UCLA Mathematicians have discovered a 13 million-digit prime number, a feat which may entitle them to a $100,000 prize, the Associated Press reported via the Chicago Tribune.
The group found the number last month on a network of 75 computers running Windows XP. Another computer Usystem running a different algorithm was used to verify the number, which is the 46th known Mersenne prime.
The number is the 8th Mersenne prime found at UCLA.
"We're delighted," said UCLA's Edson Smith, the team leader. "Now we're looking for the next one, despite the odds."
A prime number is one that is only divisible by itself and the number one.
Mersenne primes, named for creator and 17th century French mathematician Marin Mersenne, are expressed as 2P-1, or two to the power of "P'' minus one, the article said, where P is itself a prime number. For the new prime, P is 43,112,609.
The Great Internet Mersenne Prime Search, or GIMPS, has thousands of participants worldwide. The system involves the harnessing of underused computing power to make calculations that would find and verify Mersenne primes.

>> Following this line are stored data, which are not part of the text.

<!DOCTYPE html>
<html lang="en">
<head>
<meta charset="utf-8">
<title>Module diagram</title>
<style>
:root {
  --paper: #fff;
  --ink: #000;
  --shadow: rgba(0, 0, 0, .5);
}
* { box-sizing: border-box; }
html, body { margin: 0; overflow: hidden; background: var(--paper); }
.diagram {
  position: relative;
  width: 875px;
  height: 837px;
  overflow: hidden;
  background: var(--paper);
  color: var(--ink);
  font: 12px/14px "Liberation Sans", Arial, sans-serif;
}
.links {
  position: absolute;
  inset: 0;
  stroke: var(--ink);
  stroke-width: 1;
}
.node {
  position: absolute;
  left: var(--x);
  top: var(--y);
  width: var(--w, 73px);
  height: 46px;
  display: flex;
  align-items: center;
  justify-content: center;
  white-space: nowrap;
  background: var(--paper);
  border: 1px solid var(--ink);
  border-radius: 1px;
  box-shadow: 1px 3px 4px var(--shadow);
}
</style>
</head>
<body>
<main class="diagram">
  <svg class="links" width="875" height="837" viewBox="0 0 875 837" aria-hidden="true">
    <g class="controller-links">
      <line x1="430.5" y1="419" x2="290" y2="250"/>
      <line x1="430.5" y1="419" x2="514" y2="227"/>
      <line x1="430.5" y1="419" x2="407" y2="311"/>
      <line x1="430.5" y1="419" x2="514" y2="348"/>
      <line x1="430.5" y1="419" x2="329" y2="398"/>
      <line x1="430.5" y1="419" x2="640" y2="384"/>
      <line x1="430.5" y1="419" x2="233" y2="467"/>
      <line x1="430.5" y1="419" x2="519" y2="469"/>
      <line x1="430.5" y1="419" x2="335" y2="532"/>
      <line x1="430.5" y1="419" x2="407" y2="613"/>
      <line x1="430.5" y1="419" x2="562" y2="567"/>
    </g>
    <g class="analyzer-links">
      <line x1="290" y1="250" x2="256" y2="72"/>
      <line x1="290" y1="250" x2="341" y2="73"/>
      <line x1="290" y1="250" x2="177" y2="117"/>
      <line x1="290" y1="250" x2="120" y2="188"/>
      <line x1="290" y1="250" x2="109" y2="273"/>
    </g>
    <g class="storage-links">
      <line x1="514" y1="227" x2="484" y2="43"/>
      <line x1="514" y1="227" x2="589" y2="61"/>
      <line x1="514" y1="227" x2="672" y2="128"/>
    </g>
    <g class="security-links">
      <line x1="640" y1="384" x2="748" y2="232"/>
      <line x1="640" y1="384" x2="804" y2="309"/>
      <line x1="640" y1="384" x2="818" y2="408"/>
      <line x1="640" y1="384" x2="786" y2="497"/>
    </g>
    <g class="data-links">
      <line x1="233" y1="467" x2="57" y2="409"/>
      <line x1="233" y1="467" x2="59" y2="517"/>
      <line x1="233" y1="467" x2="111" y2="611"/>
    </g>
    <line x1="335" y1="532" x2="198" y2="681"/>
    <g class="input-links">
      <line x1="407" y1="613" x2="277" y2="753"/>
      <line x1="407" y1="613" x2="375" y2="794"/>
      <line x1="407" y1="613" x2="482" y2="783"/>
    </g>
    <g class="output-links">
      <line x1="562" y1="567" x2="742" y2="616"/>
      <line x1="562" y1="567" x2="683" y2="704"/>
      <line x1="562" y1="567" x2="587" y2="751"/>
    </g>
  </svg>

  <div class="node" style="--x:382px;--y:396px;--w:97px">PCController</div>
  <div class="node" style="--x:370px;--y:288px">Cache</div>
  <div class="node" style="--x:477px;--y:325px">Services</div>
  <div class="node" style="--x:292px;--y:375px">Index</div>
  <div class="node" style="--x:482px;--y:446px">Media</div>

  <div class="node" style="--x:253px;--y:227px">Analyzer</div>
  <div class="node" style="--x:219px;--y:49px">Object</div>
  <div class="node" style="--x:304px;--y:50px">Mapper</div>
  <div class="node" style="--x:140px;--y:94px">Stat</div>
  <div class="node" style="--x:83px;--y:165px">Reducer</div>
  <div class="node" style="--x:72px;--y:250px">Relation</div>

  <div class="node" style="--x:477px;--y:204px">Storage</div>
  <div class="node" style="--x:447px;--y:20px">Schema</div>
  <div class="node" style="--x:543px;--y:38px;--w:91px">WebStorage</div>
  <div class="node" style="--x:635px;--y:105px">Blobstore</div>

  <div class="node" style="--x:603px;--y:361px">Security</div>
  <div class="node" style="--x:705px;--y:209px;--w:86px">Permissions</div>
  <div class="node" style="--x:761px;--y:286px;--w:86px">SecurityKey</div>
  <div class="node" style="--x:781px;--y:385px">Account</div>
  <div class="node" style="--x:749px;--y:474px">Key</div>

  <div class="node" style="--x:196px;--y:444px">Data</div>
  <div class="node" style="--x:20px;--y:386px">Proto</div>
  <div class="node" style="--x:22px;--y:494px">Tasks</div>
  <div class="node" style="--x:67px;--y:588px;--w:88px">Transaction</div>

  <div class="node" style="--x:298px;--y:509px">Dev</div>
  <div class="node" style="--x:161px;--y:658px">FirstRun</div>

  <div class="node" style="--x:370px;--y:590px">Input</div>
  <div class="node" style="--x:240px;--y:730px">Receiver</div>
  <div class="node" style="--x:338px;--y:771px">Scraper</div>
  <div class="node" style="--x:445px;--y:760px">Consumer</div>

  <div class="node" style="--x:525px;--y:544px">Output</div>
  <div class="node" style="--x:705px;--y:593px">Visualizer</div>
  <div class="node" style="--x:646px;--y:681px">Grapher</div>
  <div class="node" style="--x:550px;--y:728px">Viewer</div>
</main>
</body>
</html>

The Electronic Frontier Foundation is offering the $100,000 prize for finding the first Mersenne prime with more than 10 million digits. The prize was set up in order to promote cooperative computing using the Internet.
It could be awarded when the number is published, which will likely be sometime next year.